Gaming Strategy
Featured Stories
Legal News Financial News Casino Opening and Remodeling News Gaming Industry Executives Author Home Author Archives Search Articles Subscribe
Newsletter Signup
Stay informed with the
NEW Casino City Times newsletter!
Recent Articles
Emily D. Swoboda

Ontario Ad Bill Sits Before Standing Committee

27 June 2006

A bill that was introduced to the provincial parliament of Ontario, Canada in March of 2006 in order to prohibit advertising in the province by unregulated Internet gaming sites is currently before the Legislative Assembly's Standing Committee on Justice Policy.

Jeff Leal, MPP for Peterborough, drafted Bill 60 (a.k.a. An Act to Amend the Consumer Protection Act 2002), which aims to regulate the promotion and advertising of Internet gaming in Ontario, in March.

"The growth of illegal Internet gaming websites, onshore and offshore, is a serious threat to the future viability and integrity of both the horse racing industry and government betting operations," Leal said in a press release. "Responsible local businesses like Kawartha Downs and Kawartha Slots who provide many jobs to the people of Peterborough, should be able to operate unhindered by illegal competition within Canada."

The Consumer Protection Act 2002 was written to address all consumer transactions and applies only to consumers who are in Ontario at the time of the transaction, but its original incarnation included no mention of Internet gambling.
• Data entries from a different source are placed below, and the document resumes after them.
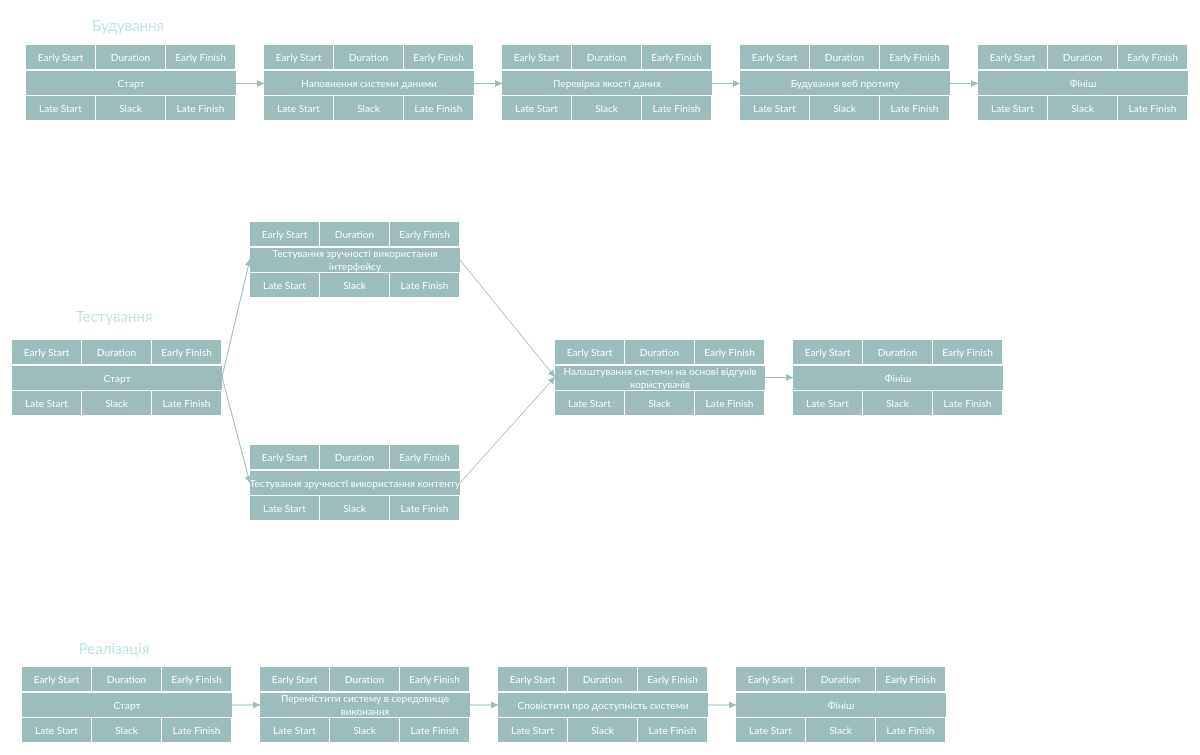
<!DOCTYPE html>
<html lang="uk">
<head>
<meta charset="utf-8">
<title>Мережевий графік</title>
<style>
:root { --node: #9dbdbd; --line: #9dbdbd; --label: #ffffff; --heading: #bfe3e3; --paper: #ffffff; }
* { box-sizing: border-box; margin: 0; padding: 0; }
html, body { width: 1200px; height: 755px; overflow: hidden; background: var(--paper); }
.chart { position: relative; width: 1200px; height: 755px; overflow: hidden; font-family: Lato, "Open Sans", sans-serif; }
.connectors { position: absolute; left: 0; top: 0; }
.connectors line { stroke: var(--line); stroke-width: 1; marker-end: url(#arrow); }
.connectors marker path { fill: var(--line); }
h2 { position: absolute; width: 160px; text-align: center; font-size: 15px; line-height: 20px; font-weight: 400; color: var(--heading); }
.chain { position: absolute; display: flex; gap: 29px; }
.node { width: 209px; height: 75px; display: grid; grid-template-columns: repeat(3, 69px); grid-template-rows: 24px 26px 24px; column-gap: 1px; color: var(--label); font-size: 10.1px; line-height: 13px; text-align: center; white-space: nowrap; }
.node > * { background: var(--node); display: flex; align-items: center; justify-content: center; }
.node h3 { grid-column: 1 / -1; height: 24px; margin: 2px -1px 0 0; font-size: inherit; font-weight: 400; }
.node h3 ~ span { margin-top: 1px; height: 24px; }
.build { left: 26px; top: 45px; }
.test-start { left: 12px; top: 340px; }
.test-interface { left: 250px; top: 222px; }
.test-content { left: 250px; top: 445px; }
.test-end { left: 555px; top: 340px; }
.release { left: 22px; top: 667px; }
.title-build { left: 48px; top: 15px; }
.title-test { left: 34px; top: 306px; }
.title-release { left: 34px; top: 638px; }
</style>
</head>
<body>
<main class="chart">
  <h2 class="title-build">Будування</h2>
  <section class="chain build">
    <article class="node"><span>Early Start</span><span>Duration</span><span>Early Finish</span><h3>Старт</h3><span>Late Start</span><span>Slack</span><span>Late Finish</span></article>
    <article class="node"><span>Early Start</span><span>Duration</span><span>Early Finish</span><h3>Наповнення системи даними</h3><span>Late Start</span><span>Slack</span><span>Late Finish</span></article>
    <article class="node"><span>Early Start</span><span>Duration</span><span>Early Finish</span><h3>Перевірка якості даних</h3><span>Late Start</span><span>Slack</span><span>Late Finish</span></article>
    <article class="node"><span>Early Start</span><span>Duration</span><span>Early Finish</span><h3>Будування веб протипу</h3><span>Late Start</span><span>Slack</span><span>Late Finish</span></article>
    <article class="node"><span>Early Start</span><span>Duration</span><span>Early Finish</span><h3>Фініш</h3><span>Late Start</span><span>Slack</span><span>Late Finish</span></article>
  </section>

  <h2 class="title-test">Тестування</h2>
  <section class="chain test-start">
    <article class="node"><span>Early Start</span><span>Duration</span><span>Early Finish</span><h3>Старт</h3><span>Late Start</span><span>Slack</span><span>Late Finish</span></article>
  </section>
  <section class="chain test-interface">
    <article class="node"><span>Early Start</span><span>Duration</span><span>Early Finish</span><h3>Тестування зручності використання<br>інтерфейсу</h3><span>Late Start</span><span>Slack</span><span>Late Finish</span></article>
  </section>
  <section class="chain test-content">
    <article class="node"><span>Early Start</span><span>Duration</span><span>Early Finish</span><h3>Тестування зручності використання контенту</h3><span>Late Start</span><span>Slack</span><span>Late Finish</span></article>
  </section>
  <section class="chain test-end">
    <article class="node"><span>Early Start</span><span>Duration</span><span>Early Finish</span><h3>Налаштування системи на основі відгуків<br>користувачів</h3><span>Late Start</span><span>Slack</span><span>Late Finish</span></article>
    <article class="node"><span>Early Start</span><span>Duration</span><span>Early Finish</span><h3>Фініш</h3><span>Late Start</span><span>Slack</span><span>Late Finish</span></article>
  </section>

  <h2 class="title-release">Реалізація</h2>
  <section class="chain release">
    <article class="node"><span>Early Start</span><span>Duration</span><span>Early Finish</span><h3>Старт</h3><span>Late Start</span><span>Slack</span><span>Late Finish</span></article>
    <article class="node"><span>Early Start</span><span>Duration</span><span>Early Finish</span><h3>Перемістити систему в середовище<br>виконання</h3><span>Late Start</span><span>Slack</span><span>Late Finish</span></article>
    <article class="node"><span>Early Start</span><span>Duration</span><span>Early Finish</span><h3>Сповістити про доступність системи</h3><span>Late Start</span><span>Slack</span><span>Late Finish</span></article>
    <article class="node"><span>Early Start</span><span>Duration</span><span>Early Finish</span><h3>Фініш</h3><span>Late Start</span><span>Slack</span><span>Late Finish</span></article>
  </section>

  <svg class="connectors" width="1200" height="755" viewBox="0 0 1200 755" aria-hidden="true">
    <defs>
      <marker id="arrow" markerUnits="userSpaceOnUse" markerWidth="8" markerHeight="8" refX="7" refY="4" orient="auto"><path d="M0 0.5 L7 4 L0 7.5 Z"/></marker>
    </defs>
    <g class="build-links">
      <line x1="236" y1="83.5" x2="264" y2="83.5"/>
      <line x1="474" y1="83.5" x2="502" y2="83.5"/>
      <line x1="712" y1="83.5" x2="740" y2="83.5"/>
      <line x1="950" y1="83.5" x2="978" y2="83.5"/>
    </g>
    <g class="test-links">
      <line x1="222" y1="377" x2="250" y2="259"/>
      <line x1="222" y1="377" x2="250" y2="483"/>
      <line x1="460" y1="260" x2="555" y2="377"/>
      <line x1="460" y1="483" x2="555" y2="377"/>
      <line x1="765" y1="377.5" x2="793" y2="377.5"/>
    </g>
    <g class="release-links">
      <line x1="232" y1="705" x2="260" y2="705"/>
      <line x1="470" y1="705" x2="498" y2="705"/>
      <line x1="708" y1="705" x2="736" y2="705"/>
    </g>
  </svg>
</main>
</body>
</html>
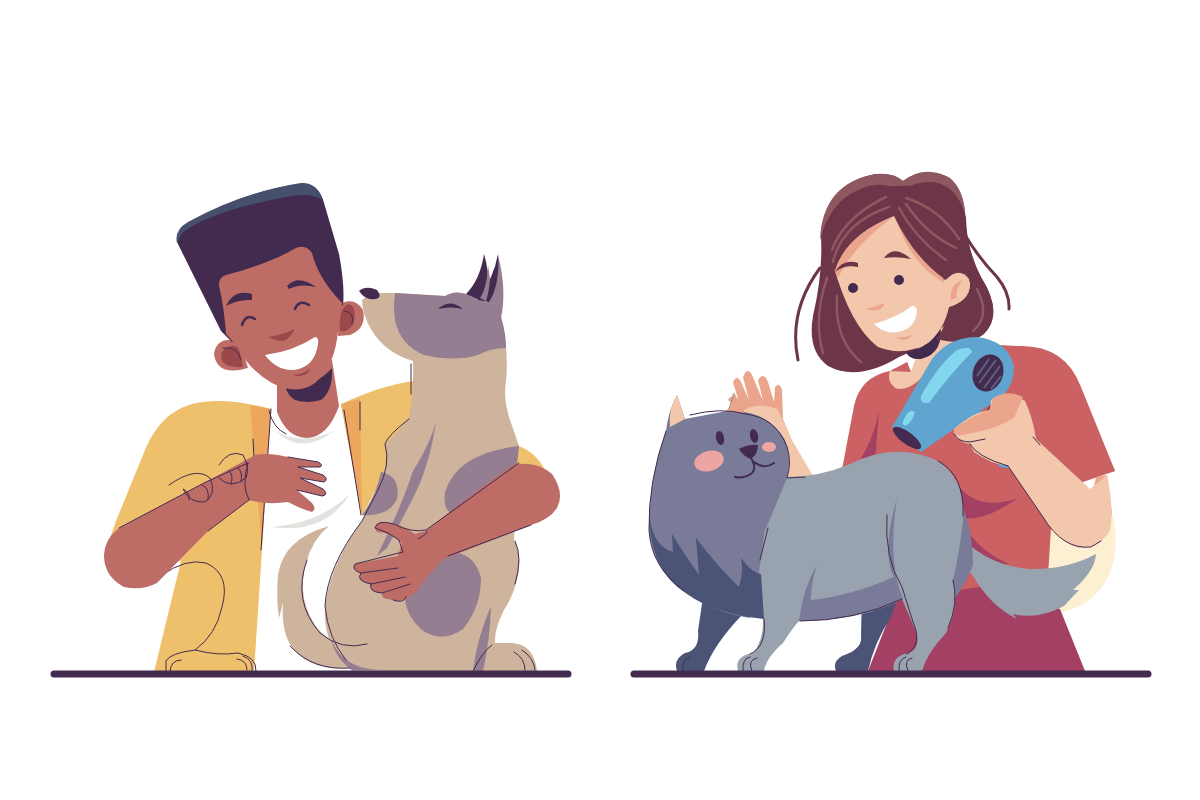
<!DOCTYPE html>
<html lang="en">
<head>
<meta charset="utf-8">
<title>Pet care illustration</title>
<style>
:root{--ink:#432b50;--skin-a:#be6c66;--skin-a-dark:#9b484a;--yellow:#efc06b;--orange:#eda65e;--dog:#cfb49d;--dog-patch:#957d92;--skin-b:#f2c7ab;--skin-b-mid:#eba58c;--hair:#6c3548;--hair-light:#8e5861;--red:#cb6162;--wine:#a34063;--fur:#99a3af;--fur-mid:#797b99;--fur-dark:#4b5476;--blue:#60a5cf;--blue-light:#82d6ee}
html,body{margin:0;width:1200px;height:800px;overflow:hidden;background:#fff}
svg{display:block}
.line{fill:none;stroke:var(--ink);stroke-width:1;stroke-linecap:round;stroke-linejoin:round}
.ink{fill:var(--ink)}
.skin-a{fill:var(--skin-a)}.skin-a-dark{fill:var(--skin-a-dark)}
.yellow{fill:var(--yellow)}.orange{fill:var(--orange)}
.dog{fill:var(--dog)}.patch{fill:var(--dog-patch)}
.skin-b{fill:var(--skin-b)}.skin-b-mid{fill:var(--skin-b-mid)}
.hair{fill:var(--hair)}.hair-light{fill:var(--hair-light)}
.strand{fill:none;stroke:var(--hair-light);stroke-width:2.5;stroke-linecap:round}
.red{fill:var(--red)}.wine{fill:var(--wine)}
.fur{fill:var(--fur)}.fur-mid{fill:var(--fur-mid)}.fur-dark{fill:var(--fur-dark)}
.blue{fill:var(--blue)}.blue-light{fill:var(--blue-light)}
.white{fill:#fff}.grey{fill:#e2e3df}.cream{fill:#fdf0d2}.blush{fill:#eda5a3}
.table{stroke:var(--ink);stroke-width:7;stroke-linecap:round}
</style>
</head>
<body>
<svg width="1200" height="800" viewBox="0 0 1200 800" role="img" aria-label="A man hugging his dog and a woman blow-drying a cat">

<g id="man-and-dog">
  <g id="shirt">
    <path class="yellow" d="M271 409Q222 396 192 404Q160 413 145 450L116 521L104 555L181 561L154 672H254L262 550Z"/>
    <path class="orange" d="M250 405L271 409L262 548L253 440Z"/>
    <path class="yellow" d="M341 404Q382 385 414 381L416 440L386 470L362 516Z"/>
    <path class="orange" d="M341 404L360 399L362 516Z"/>
    <path class="white" d="M271 409L340 405L360 512L325 590L258 625Z"/>
    <path class="grey" d="M275 431Q302 456 334 431Q303 446 275 431ZM272 527Q320 523 350 494Q324 535 272 527Z"/>
    <path class="line" d="M271 409L261 550M253 439L254 458M344 410L361 515M360 402V430M269 411Q273 428 286 434"/>
    <path class="line" d="M162 575Q186 558 206 563Q231 574 222 607Q216 635 195 650Q218 656 238 653Q257 657 256 671M195 650Q170 653 166 661L166 671M170 671Q171 660 181 660M237 659Q247 660 247 670M243 656Q254 660 252 671"/>
  </g>
  <g id="neck">
    <path class="skin-a" d="M277 378V412Q287 438 307 438Q328 437 339 406L332 360Z"/>
    <path class="ink" d="M285 386Q312 390 332 368Q333 391 321 400Q307 404 295 400Q288 396 285 386Z"/>
  </g>
  <g id="man-head">
    <path class="skin-a" d="M248 368Q217 377 214 354Q217 335 240 342ZM336 306Q354 295 363 310Q367 328 350 335L338 336Z"/>
    <path class="skin-a-dark" d="M243 367Q217 368 222 352Q230 342 239 348Z"/>
    <path class="skin-a-dark" d="M340 331Q338 310 348 304Q357 306 354 322Q349 333 340 331Z"/>
    <path class="line" d="M223 348Q238 346 241 360M344 311Q355 312 352 324"/>
    <path class="ink" d="M177 242Q178 229 193 220Q249 190 302 184Q319 184 324 203L339 254Q345 286 343 305L332 310L232 342L221 331Z"/>
    <path d="M177 243Q174 230 188 222Q243 192 301 183Q317 182 323 200Q310 192 286 197Q211 211 182 233Z" fill="#46506c"/>
    <path class="skin-a" d="M219 286Q218 278 226 275Q271 263 296 248Q306 244 312 253Q318 278 342 303L338 331Q335 366 315 383Q297 396 272 383Q249 370 236 345L226 334Q224 306 219 286Z"/>
    <path class="ink" d="M226 306Q234 289 252 294L252 300Q238 299 226 306ZM287 286Q298 274 316 287Q300 283 289 289Z"/>
    <path d="M242 325Q246 313 255 319M295 309Q299 299 309 305" fill="none" stroke="#432b50" stroke-width="2.5" stroke-linecap="round"/>
    <path class="skin-a-dark" d="M268 337Q282 335 295 329Q289 340 282 341Q276 341 268 337ZM292 375Q303 375 311 368Q306 379 292 375Z"/>
    <path class="white" d="M265 355Q294 351 315 337Q319 337 318 344Q315 367 294 370Q277 371 265 355Z"/>
  </g>

  <g id="left-arm">
    <path class="skin-a" d="M104 557Q104 538 121 527L204 483L255 455Q268 452 288 457L318 462Q324 465 320 467L298 467L323 475Q329 479 324 482L300 478L323 489Q329 495 322 496L297 490L312 503Q317 509 312 512Q301 509 288 502Q267 505 249 500L208 531L157 583Q142 591 124 587Q105 577 104 557Z"/>
    <path class="line" d="M119 528L204 483L248 463M288 457L318 462Q324 465 320 467L298 467L323 475Q329 479 324 482L300 478L323 489Q329 495 322 496L297 490M249 500L208 531M169 485Q196 466 210 478Q217 494 205 502Q189 503 183 489Q190 492 189 500M202 485Q210 488 208 500M219 465Q229 449 243 455Q250 468 246 478Q231 490 219 478M229 471Q234 475 231 484M238 468Q243 472 241 482M248 463Q241 485 249 500"/>
  </g>

  <g id="dog">
    <path class="dog" d="M329 526Q283 539 278 575Q276 598 279 618L283 603Q281 630 291 646Q309 671 348 668Q364 660 367 646Q339 652 318 629Q296 600 306 563Q312 540 329 526Z"/>
    <path class="dog" d="M366 297L380 293L395 293L445 296Q455 290 466 294L490 302L501 317Q509 350 506 381Q503 399 510 420L519 446L514 540Q522 555 518 575Q514 595 504 610Q494 630 495 643L513 643Q534 645 537 671H352L335 653Q321 626 326 600Q332 562 362 521L378 490Q390 468 385 444Q400 430 409 417Q414 392 413 361Q386 353 372 331Q362 314 362 300Z"/>
    <path class="patch" d="M395 293L445 296Q455 290 466 294L491 304L501 317Q506 333 506 348Q491 348 478 355Q455 362 424 355Q400 345 395 320Q393 307 395 293Z"/>
    <path class="patch" d="M488 299Q498 275 498 255Q507 290 501 318L486 306Z"/>
    <path class="ink" d="M466 294Q480 280 484 254Q489 270 488 288L480 300ZM478 300Q494 277 498 254Q500 285 489 302ZM359 291Q366 285 377 290Q383 298 375 299Q366 301 359 291ZM438 309Q450 298 463 309Q451 306 438 309Z"/>
    <path class="patch" d="M480 298Q487 288 488 265L490 279Q489 292 486 301Z"/>
    <path class="patch" d="M519 446Q521 471 511 483L459 517Q442 514 445 492Q457 453 519 446ZM381 472Q401 476 397 499Q389 517 362 515Q376 496 381 472ZM433 553Q473 545 481 578Q481 607 463 629Q442 644 422 630Q407 617 405 600ZM436 422Q429 468 412 500L387 548L377 556Q402 505 413 471Q430 444 436 422ZM491 606Q477 638 473 671H483Q490 640 491 606ZM331 639Q343 670 383 670H352Q335 658 331 639Z"/>
    <path class="line" d="M411 364L411 394M409 419Q388 435 385 444Q391 465 378 490L362 521Q327 567 325 606Q328 638 346 660M307 560Q292 601 320 633Q341 651 367 644M492 645Q483 651 473 671M514 652Q525 658 525 670M522 650Q534 658 535 670M290 646Q313 671 350 668M515 541Q523 557 515 584"/>
  </g>
  <g id="right-arm">
    <path class="yellow" d="M519 446Q537 453 546 472L517 465Z"/>
    <path class="skin-a" d="M513 465Q536 460 552 474Q565 493 557 508Q549 520 531 525L444 559Q429 573 417 591Q404 604 393 600Q380 599 382 593Q368 592 371 584Q355 581 361 573Q351 570 355 564L398 556L402 543Q391 532 377 532Q371 524 383 522Q400 523 415 534L426 531Q467 497 513 465Z"/>
    <path class="line" d="M519 463L426 530Q411 533 394 524Q377 519 375 528Q389 532 399 540L403 552L355 564Q351 570 361 573L398 568M361 573Q355 581 371 584L405 577M371 584Q368 592 382 593L410 584M393 600Q404 604 406 597M418 539Q428 534 427 531M448 556L531 525"/>
  </g>
  <line class="table" x1="54" y1="674" x2="568" y2="674"/>
</g>

<g id="woman-and-cat">
  <g id="hair-back">
    <path class="hair" d="M821 236Q828 180 878 174Q893 173 903 181Q922 167 948 177Q965 190 966 224Q968 257 982 279Q1003 313 984 334Q965 348 938 340L899 357Q858 382 828 366Q807 351 813 316Q823 273 821 236Z"/>
    <path class="hair-light" d="M820 240Q822 184 875 174Q894 172 903 181Q925 164 950 178Q964 190 965 214Q956 185 933 182Q914 181 902 191Q882 179 858 190Q830 202 820 240Z"/>
  </g>
  <path class="cream" d="M1108 500Q1121 535 1112 567Q1099 605 1061 612L1046 555L1050 524Z"/>
  <path class="skin-b" d="M745 400L770 404Q788 422 791 442L815 480L800 506L775 462L752 425Z"/>
  <g id="dress">
    <path class="wine" d="M949 555L1060 609L1085 671H868L900 590Z"/>
    <path class="red" d="M890 371Q860 377 854 406L840 480L960 590L1048 576L1052 512L1060 490L1115 471L1081 387Q1065 344 1017 346L945 342Z"/>
    <path class="wine" d="M879 411L875 461L866 478L843 480Q870 455 879 411ZM1018 498Q984 522 962 518Q970 545 1008 564Q977 570 958 556L960 488Q981 511 1018 498ZM1052 512L1020 462L1060 492Z"/>
    <path class="skin-b" d="M913 352L945 325L958 343L935 362Q912 394 895 388Q886 380 890 371L911 372Z"/>
    <path class="white" d="M906 359L918 352L911 372Z"/>
    <path class="ink" d="M906 352Q934 347 940 323Q945 353 921 359Q909 360 906 352Z"/>
  </g>
  <g id="woman-head">
    <path class="skin-b" d="M833 264Q850 229 895 215Q913 252 944 280Q960 265 970 279Q972 300 949 307Q944 330 928 343Q903 357 878 347Q850 326 833 264Z"/>
    <path class="skin-b-mid" d="M833 267Q848 235 893 217Q853 246 838 278ZM895 215Q910 249 943 276L944 283Q908 262 895 215ZM950 303Q945 284 957 279L962 280Q952 287 957 299Z"/>
    <path class="skin-b-mid" d="M866 309Q877 306 885 303Q881 314 866 309ZM896 337Q907 338 913 334Q905 344 896 337Z"/>
    <path class="hair" d="M835 270Q846 235 894 216Q914 258 946 280Q961 265 970 283Q972 304 950 307Q944 331 936 339Q977 349 990 326Q1000 307 981 277Q966 247 966 217L930 185L870 187L826 223L821 270Z"/>
    <path class="skin-b" d="M946 280Q959 266 969 279Q974 299 949 307Z"/>
    <path class="skin-b-mid" d="M951 300Q949 284 963 280Q955 289 957 298Z"/>
    <path class="strand" d="M833 262Q842 223 889 207M832 250Q844 217 886 197M899 208Q916 239 946 260M906 204Q926 234 956 248M906 198Q940 209 959 239M827 278Q813 319 823 353M837 296Q834 340 861 362M977 289Q991 316 973 331"/>
    <path d="M820 268Q788 311 798 360M965 235Q978 257 997 277Q1010 293 1009 309" fill="none" stroke="#6c3548" stroke-width="3" stroke-linecap="round"/>
    <path class="hair" d="M835 272Q843 258 858 263L858 267Q845 264 835 272ZM884 258Q894 244 911 259Q897 256 884 258Z"/>
    <circle class="ink" cx="853" cy="288" r="5"/><circle class="ink" cx="899" cy="280" r="5"/>
    <path class="white" d="M874 324Q898 317 912 306Q917 305 917 312Q915 327 902 331Q886 336 874 324Z"/>
  </g>
  <g id="petting-hand">
    <path class="skin-b-mid" d="M739 410L728 400Q730 394 738 399L733 382Q737 374 741 382L749 400L743 377Q747 366 752 375L763 401L758 380Q764 371 768 382L774 402L775 387Q780 382 782 390L783 419L791 440L778 450L756 425Z"/>
    <path class="skin-b" d="M740 413Q755 401 777 409Q786 425 792 440L813 476L795 492L770 437Z"/>
  </g>

  <g id="cat">
    <path class="fur" d="M960 536Q988 566 1030 569Q1066 570 1096 554Q1095 571 1073 590L1079 590L1064 606Q1038 620 1013 614L1017 619Q990 606 971 573L954 580Z"/>
    <path class="fur-mid" d="M960 500Q973 528 973 565Q966 584 955 598L945 556Z"/>
    <path class="fur-dark" d="M704 590L698 631Q700 650 685 653Q673 659 677 671H704Q714 644 742 615L750 590ZM862 590L861 636Q863 649 842 656Q832 662 836 671H868Q874 643 891 617L903 582Z"/>
    <path class="fur" d="M786 477Q820 477 850 464Q896 441 938 461Q966 480 963 520Q960 550 953 580Q960 606 946 633Q927 653 922 671H894Q891 656 909 653Q922 647 915 629Q907 611 902 599Q858 622 800 620Q793 627 783 643Q766 658 764 671H738Q734 656 753 653Q764 640 763 619L758 575L765 530Z"/>
    <path class="fur-mid" d="M897 498Q881 553 894 577Q850 596 811 600Q811 582 817 565Q803 588 799 621Q855 621 903 599Q887 562 897 498Z"/>
    <path class="fur-mid" d="M666 431Q668 412 677 395L685 419L727 411Q732 402 733 393L744 412Q771 416 785 440Q792 457 787 478L765 531L757 586L750 618Q712 612 689 594Q652 572 649 529Q649 477 666 431Z"/>
    <path class="fur-dark" d="M649 508Q650 545 673 552L672 534Q684 554 699 575L696 538Q718 567 739 587Q744 570 741 558Q752 573 761 574L764 619Q715 614 687 594Q648 570 649 508Z"/>
    <path class="skin-b" d="M670 427Q668 410 677 395L685 419Z"/>
    <path class="skin-b-mid" d="M727 411Q733 403 734 392L744 413Z"/>
    <ellipse class="blush" cx="709" cy="461" rx="15" ry="10" transform="rotate(-14 709 461)"/>
    <ellipse class="blush" cx="769" cy="447" rx="7" ry="5"/>
    <ellipse class="ink" cx="720" cy="438" rx="4" ry="7" transform="rotate(-12 720 438)"/>
    <ellipse class="ink" cx="754" cy="436" rx="4" ry="7" transform="rotate(-12 754 436)"/>
    <path class="ink" d="M739 449Q749 444 758 445Q758 454 751 459Q744 457 739 449Z"/>
    <path d="M751 458Q757 468 752 473Q744 479 735 477M754 462Q764 470 774 463" fill="none" stroke="#432b50" stroke-width="2" stroke-linecap="round"/>
    <path class="line" d="M666 431Q648 482 649 530Q651 567 684 591M690 415Q721 407 746 414Q776 418 787 447Q792 462 787 478L805 477M768 528L760 560M764 619Q767 647 750 654M743 671Q742 658 750 657M752 671Q747 660 757 658M899 671Q898 659 906 657M908 671Q903 660 912 658M953 580Q959 603 948 628M887 515Q884 558 902 587L913 622Q923 644 907 654M800 621Q855 621 902 599M683 671Q681 660 690 657M938 461Q965 475 963 516"/>
  </g>

  <g id="hair-dryer">
    <path class="blue" d="M977 406L1015 454L1016 469L1000 467L966 422Z"/>
    <path class="blue" d="M892 427L932 359Q949 337 977 337Q1009 341 1014 367Q1014 394 986 407L921 452Z"/>
    <path class="blue-light" d="M921 396Q938 365 957 350Q971 345 972 352Q951 373 929 403Q919 404 921 396ZM904 419Q909 408 915 412Q912 423 905 426Q901 424 904 419Z"/>
    <ellipse class="ink" cx="907" cy="438" rx="17" ry="6" transform="rotate(37 907 438)"/>
    <ellipse class="ink" cx="988" cy="373" rx="15" ry="19" transform="rotate(20 988 373)"/>
    <path d="M977 376L989 359M979 383L996 360M984 388L1000 366M991 389L1001 376" stroke="#60617f" stroke-width="2"/>
    <path class="line" d="M966 420Q985 418 991 405"/>
  </g>
  <g id="drying-arm">
    <path class="skin-b-mid" d="M1096 477L1107 475L1112 514L1090 505Z"/>
    <path class="skin-b" d="M954 429Q973 412 990 410L991 400Q1008 389 1025 401Q1033 418 1036 439L1090 489L1107 475Q1115 514 1109 532Q1099 548 1080 548Q1060 544 1043 517L1008 466Q991 464 974 452L970 444Q952 440 954 429Z"/>
    <path class="skin-b-mid" d="M954 429Q975 414 990 410L993 398Q1008 389 1023 397L1014 418Q993 431 954 436Z"/>
    <path class="line" d="M954 434Q958 442 970 442L985 439M970 444Q977 457 1008 466M1033 437L1040 445M1008 466L1043 517Q1063 550 1091 547L1101 541"/>
    <path class="red" d="M1053 420L1076 382L1115 471L1081 480Z"/>
  </g>
  <line class="table" x1="634" y1="674" x2="1148" y2="674"/>
</g>
</svg>
</body>
</html>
Leal amends the Consumer Protection Act 2002 first by adding to section 1 the definitions for "Internet gaming business" and "Internet gaming business website address." The relevant sections would read:

"'Internet gaming business means' a business that offers to accept wagers or bets over the Internet on any game of chance or mixed skill and chance or on any contingency or event that is to take place inside or outside of Canada and, without restricting the generality of the foregoing, includes a business that offers to accept wagers or bets over the Internet relating to a casino game, card game, horse race, fight, match or sport." .

"'Internet gaming business website address' means a Uniform Resource Locator ("URL") or other standardized address name layout that allows an Internet user to locate an Internet gaming business on the World Wide Web, and includes any company or trade name that would constitute a valid URL of an Internet gaming business with the addition of one or more standard URL components, such as a server prefix, a domain suffix or extension or a country code." .

The bill also amends section 17 of the Act, which addresses unfair practices by adding Section 17.1, which prohibits a person from printing, publishing, distributing, broadcasting or telecasting an advertisement that includes an Internet gambling website address unless the person believes the gambling business has been licensed or permitted to operate in Ontario or Canada at large by the proper authority.

Bill 60's main intention is to stop the advertising of illegal Internet gaming websites that advertise "free gaming" but then direct online users to pay-to-play sites, which are not licensed in Ontario or Canada. Doing so would protect businesses regulated by the Ontario Lottery and Gaming Corporation (OLGC), the country's government controlled gambling and entertainment company which owns the Ontario Lottery, five charity casinos, four commercial casinos and 17 slot machine facilities at racetracks across Ontario.

Leal said he wants to protect his constituents, many of whom are employed by Kawartha Downs, a slots-at-racetrack facility owned by OLGC, and he fears that with increased unregulated competition, the gaming industry and the province will suffer.

Toronto-based Woodbine Entertainment Group (WEG), owner of Woodbine Racetrack in Toronto and Mohawk Racetrack in Campbellville, said that it is losing as much as $100 million in wagers to online gaming sites, and that 100 sites take online bets on WEG events.

WEG is said to be making a presentation before the Standing Committee in support of Bill 60, but nothing has been scheduled yet.

Anne Stokes, clerk of the committee, said the the Committee has not made any plans as yet to consider Bill 60.

"The Committee will be dealing with two government bills during the summer recess and it is unlikely that any consideration of Bill 60 or the other Private Members's Bills referred to the Committee will be schduled before the fall," she said.

Ontario Ad Bill Sits Before Standing Committee is republished from
Emily D. Swoboda
Emily D. Swoboda